Hormones — the facts at a glance
EC Measures Concerning Meat and Meat Products (Hormones)
Complainants: United States (WT/DS26)
and Canada (WT/DS48)
Respondent: European Communities
Third Parties: Australia, Norway, New Zealand
An EC ban on imports of beef from cows treated with
hormones for growth-promotion purposes, allegedly for human
health reasons. The US and Canada claimed that there was no
evidence of adverse effects on human health.
Mr. Thomas Cottier, Chaiman (Switzerland)
Mr. Peter Palecka (Czech Republic)
Mr. Jun Yokota (Japan)
Dr. Francois AndrÚ, Laboratoire des dosages hormonaux,
Dr. Dieter Arnold, Deputy Director, Federal Institute for
Health Protection of Consumers and Veterinary Medecine,
Dr. George Lucier, Environmental Toxicology Programme,
Institute of Environmental Health Sciences, United States
Dr. Jock McLean, University of Swinburne, Pro Vice Chancellor,
Division of Science, Engineering and Design, Swinburne
University of Technology, Australia
Dr. Len Ritter, Executive Director, Canadian Network of
Toxicology Centres, University of Guelph, Canada
Dr. Alan Randell of the Codex secretariat also advised the
20 May 1996 (US complaint)
16 October 1996 (Canadian complaint)
Panel reports issued: 18 August 1997
Appellate Body report issued: 16 January 1998
Reports adopted by DSB: 13 February 1998
Arbitrator’s determined deadline for compliance: 13 May 1999
Arbitrator’s decision on level of “retaliation”:
12 July 1999
Level of “retaliation” authorized:
US$ 116 million per year
CDN$ 11.3 million per year
— the findings at a glance
Measure at issue: An EC ban on imports of beef from cows treated with hormones (oestradiol 17ß, progesterone and testosterone, trenbolone acetate (TBA), zeranol and melengestrol acetate) for growth-promotion purposes. The EC claimed the ban was necessary for food safety; the US and Canada claimed there was no evidence of harm to human health.

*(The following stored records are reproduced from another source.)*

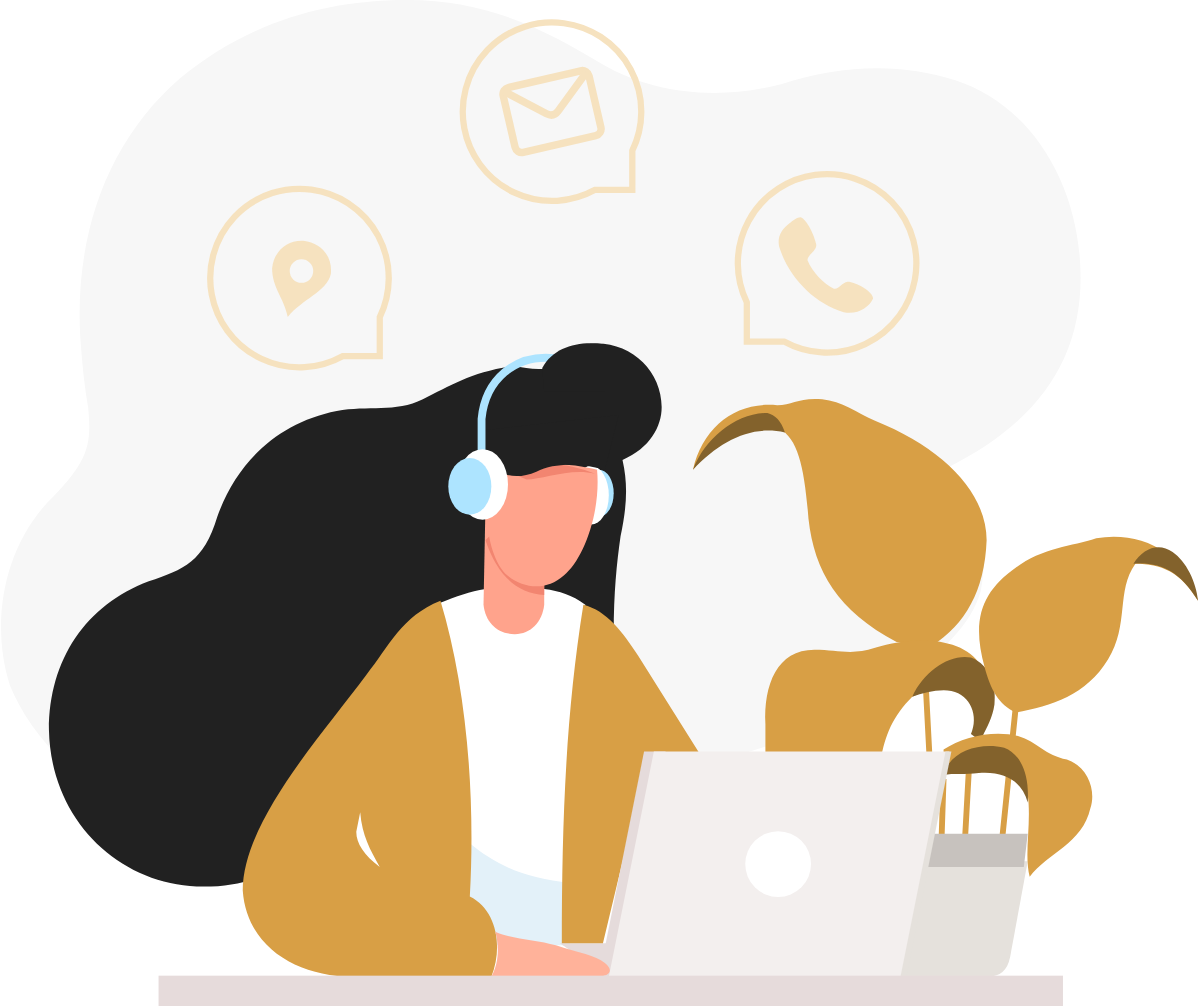
<!DOCTYPE html>
<html lang="en">
<head>
<meta charset="utf-8">
<title>Customer support illustration</title>
<style>
  :root {
    --page: #ffffff;
    --blob: #f7f7f7;
    --outline: #f6e2bf;
    --ochre: #d89f45;
    --ochre-dark: #83622c;
    --hair: #212121;
    --skin: #ffa38c;
    --hand: #ffb29a;
    --skin-shade: #f28570;
    --sky: #ade4ff;
    --shirt-shade: #e3f1f9;
    --laptop: #f3efee;
    --laptop-edge: #e5dbdb;
    --pot: #e5e1dc;
    --pot-rim: #c7c2be;
    --desk: #e6dbdb;
  }
  * { box-sizing: border-box; }
  html, body { margin: 0; padding: 0; overflow: hidden; background: var(--page); }
  .canvas { display: block; width: 1200px; height: 1006px; }
  .blob { fill: var(--blob); }
  .line { fill: none; stroke: var(--outline); stroke-width: 3.2; stroke-linejoin: miter; }
  .glyph { fill: var(--outline); }
  .leaf, .jacket { fill: var(--ochre); }
  .fold { fill: var(--ochre-dark); }
  .stem { fill: none; stroke: var(--ochre); stroke-width: 3; }
  .hair { fill: var(--hair); }
  .skin { fill: var(--skin); }
  .skin-shade { fill: var(--skin-shade); }
  .hand { fill: var(--hand); }
  .white { fill: var(--page); }
  .shirt-shade { fill: var(--shirt-shade); }
  .sky { fill: var(--sky); }
  .band { fill: none; stroke: var(--sky); stroke-width: 4; stroke-linecap: round; }
  .laptop { fill: var(--laptop); }
  .laptop-edge { fill: var(--laptop-edge); }
  .pot { fill: var(--pot); }
  .pot-rim { fill: var(--pot-rim); }
  .desk { fill: var(--desk); }
</style>
</head>
<body>
<svg class="canvas" viewBox="0 0 613 514" preserveAspectRatio="none" role="img" aria-label="Support agent with a headset working on a laptop beside a potted plant">
  <defs>
    <path id="bubble" d="M41 20 A45.6 45.6 0 1 0 22 40 H41 Z"/>
  </defs>

  <path class="blob" d="M41 172 C38 120 55 72 92 40 C126 12 165 0 208 0 C250 0 280 16 308 33 C332 47 365 52 399 43 C430 33 460 32 488 41 C528 54 552 96 552 142 C552 184 530 216 484 239 C500 254 506 275 501 302 C496 320 480 334 462 346 C430 366 396 384 350 392 L120 440 C70 428 20 388 5 350 C-5 318 2 281 24 257 C45 236 47 228 45 208 C43 196 42 186 41 172 Z"/>

  <g id="contact-bubbles">
    <use href="#bubble" class="line" x="153" y="142"/>
    <use href="#bubble" class="line" x="282" y="57"/>
    <use href="#bubble" class="line" transform="translate(422.500 134.500) scale(-1 1)"/>

    <path class="glyph" fill-rule="evenodd" d="M147 162 C145 152 139 147 139 137 C140 128 147 122.500 155 123 C164 124 170 131 169 140 C167 149 154 153 147 162 Z M160 138.500 A6 6 0 1 0 148 138.500 A6 6 0 1 0 160 138.500 Z"/>

    <g class="line" transform="rotate(-13 282 57)" style="stroke-width:3.8;stroke-linejoin:round">
      <rect x="259.500" y="40" width="45" height="34" rx="3.500"/>
      <path d="M260.500 41.500 L279 57.500 Q282 60 285 57.500 L303.500 41.500"/>
    </g>

    <path class="glyph" d="M404 113.500 C399 117 397 121 398 126 C403 142 416 155 431 159.500 C438 161 444 157 446 152.500 C446 149 437 144 433 144 C430 144.500 428.500 148 426 147.500 C420.500 145 415 139 412.500 133 C412.500 130 417 128.500 417 125 C416 120 412 112 409 111 C407 111 405.500 112.500 404 113.500 Z"/>
  </g>

  <g id="plant">
    <path class="stem" d="M473 352 L475 390 M482 398 L481 428 M519 360 L512 428 M495 392 L493 428"/>
    <path class="pot" d="M470 440 H525 L516 489 Q514 499 505 499 H460 Z"/>
    <path class="pot-rim" d="M468 426 H525 L523 443 H466 Z"/>

    <path class="leaf" d="M354 240 C359 218 376 205 397 207 C405 207 408 203 420 204 C430 205 438 211 447 215 C482 229 504 252 504 276 C503 302 493 319 476 330 L458 328 C428 312 416 292 413 265 C411 240 408 224 398 219 C382 217 366 224 354 240 Z"/>
    <path class="fold" d="M354 240 C360 224 376 211 392 211 C396 212 399 215 401 221 C384 217 368 225 354 240 Z"/>

    <path class="leaf" d="M391 388 V370 C390 350 397 332 416 332 C428 332 435 335 447 331 C466 325 492 325 501 340 L466 356 C456 366 452 376 450 388 Z"/>
    <path class="fold" d="M466 356 C472 343 485 334 496 336 C506 340 509 350 508 360 C507 367 504 372 502 376 Q499 378 496 375 C500 366 496 355 486 353 C479 352 472 354 466 356 Z"/>

    <path class="leaf" d="M503 341 C496 316 502 302 519 290 C532 280 548 279 560 275 C582 271 606 282 612 307 C603 292 593 288 580 288 C570 302 577 319 566 337 C555 355 537 361 519 364 C510 360 506 352 503 341 Z"/>
    <path class="fold" d="M579 288 C584 280 592 277 599 282 C606 287 611 297 612 307 C603 292 593 287 579 288 Z"/>

    <path class="leaf" d="M482 383 C492 376 508 373 520 376 C530 379 534 386 545 388 C556 392 560 404 557 413 C553 431 535 436 526 448 C523 436 527 421 525 406 L510 386 L482 391 Z"/>
    <path class="fold" d="M482 396 C485 384 500 379 513 382 C521 385 526 395 525 410 C522 399 513 394 500 395 C493 396 487 395 482 396 Z"/>
  </g>

  <g id="agent">
    <path class="hair" d="M262 187 C241 190 230 197 216 204 C202 211 188 207 172 210 C142 216 121 236 111 264 C104 287 94 291 76 297 C44 309 25 337 25 373 C26 420 62 453 104 453 C118 453 128 450 140 446 L230 360 H315 C312 320 314 295 317 274 C320 260 321 248 318 235 C332 229 338 218 338 208 C338 190 323 175 304 175.500 C293 176 287 180 283 187 C276 190 270 188 262 187 Z"/>

    <ellipse class="sky" cx="306" cy="252" rx="7.500" ry="12"/>
    <ellipse class="white" cx="302" cy="253" rx="9" ry="15"/>

    <path class="white" d="M225 308 C233 305 240 302 248 301 H278 C286 302 292 304 299 309 L296 482 H236 Z"/>
    <path class="shirt-shade" d="M239 430 C254 443 270 449 291 451 V483 H239 Z"/>

    <path class="skin" d="M248 258 H278 V309 C277 318 271 324 263 324 C254 324 248 318 247 309 Z"/>
    <path class="skin-shade" d="M248 276 C254 294 264 303 278 304 V290 L258 266 Z"/>
    <path class="skin" d="M249 244 C265 235 290 236 305 240 C307 262 298 286 288 294 C279 302 267 301 258 293 C250 284 247 266 249 244 Z"/>
    <path class="skin-shade" d="M262 242 C274 234 291 237 304 242 C291 239 277 245 269 245 Z"/>
    <path class="hair" d="M246 243 V220 L316 212 L309 240 C298 237 284 236 274 241 C267 244 260 244 256 241 Z"/>

    <path class="band" d="M246 233 V214 C248 194 263 181 283 183"/>
    <path class="hair" d="M277 188 C283 177 296 174 309 176 V200 H278 Z"/>
    <ellipse class="white" cx="246.500" cy="247.500" rx="13" ry="18"/>
    <ellipse class="sky" cx="240" cy="248.500" rx="11" ry="14.500"/>

    <path class="laptop-edge" d="M286 482 H318 V499 H311 Z"/>
    <path class="jacket" d="M298 309 C310 312 318 323 326 335 L358 386 H331 L308 482 H287 C287 420 289 365 298 309 Z"/>
    <path class="jacket" d="M225 307 C205 315 199 330 187 345 C164 376 124 420 124 455 C126 484 152 499 180 499 H251 C257 484 254 465 240 458 C243 405 238 350 225 307 Z"/>
    <path class="white" d="M184 415 C185 427 189 434 194 443 C186 437 182 431 182 425 Z"/>
  </g>

  <g id="laptop">
    <path class="laptop-edge" d="M329 384 H340 L318 499 H306 Z"/>
    <path class="laptop" d="M334 384 H485 L461 499 H311 Z"/>
    <path class="pot" d="M483 384 H486 L463 499 H460 Z"/>
    <circle class="white" cx="397.500" cy="441.500" r="16.800"/>
  </g>

  <path class="hand" d="M253 476 C262 480 274 480 284 483 C296 487 304 488 309 492 C314 496 311 499 305 499 H251 C255 492 255 483 253 476 Z"/>

  <rect class="desk" x="81" y="498.500" width="462" height="15.500"/>
</svg>
</body>
</html>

- the EC measure violated Article 3 on harmonization. Although international standards existed for five of the six hormones in question, the EC measure was not based on these standards; it reflected a higher level of protection and was not justified by a risk assessment, as required by Article 3.3.
- the EC ban was not based on a risk assessment, and violated
Article 5.1. The EC’s scientific studies on five of the hormones did not support the ban on hormone-treated meat.
- the EC measure violated
Article 5.5, because the level of protection sought for hormone-treated meat was higher than required in comparable situations; these differences were arbitrary or unjustifiable, and resulted in discrimination or a disguised restriction on trade. In particular, in contrast to the ban on hormones for growth-promoting purposes, the EC permitted higher levels of the same naturally occurring hormones in untreated meat and other foods; the use of the same hormones for therapeutic and herd management purposes; and the use of other growth promoters (such as the anti-microbials carbadox and olaquindox, known to be carcinogenic) in swine production.
- the EC had not invoked
Article 5.7, which allows precautionary measures to be taken on a provisional basis, but rather the “precautionary principle” in general. The Panel found that invoking the “precautionary principle” did not override a country’s obligations under the SPS Agreement.
Appellate Body findings:
- agreed with the Panel’s finding that since the EC measure reflected a higher level of protection than the international standard and was not justified by a risk assessment, it violated Article 3.
- confirmed the Panel’s finding on
Article 5.1 that there was no rational relationship between the measure and the scientific evidence submitted on five of the hormones, and found that there was no risk assessment at all for the sixth hormone (melengestrol acetate).
- reversed the Panel’s findings on
Article 5.5. The Appellate Body considered that there was a fundamental difference between added hormones and naturally-occurring hormones in meat and other foods, and that the therapeutic use of hormones involved closer supervision and control. Although the Appellate Body agreed that the difference between a ban on hormone-treated beef and the use of growth promoters in swine production was arbitrary, it did not consider that this resulted in discrimination or a disguised restriction on trade.
- upheld the Panel’s finding on the use of precaution and its relationship with
Implementation/“retaliation”: When the EC was unable to implement by the 13 May 1999 deadline, the US and Canada sought the right to retaliate against US$ 202 million per year and CDN$ 75 million per year. The arbitrators found the appropriate level to be US$ 116 million and CDN$ 11.3 million per year, respectively.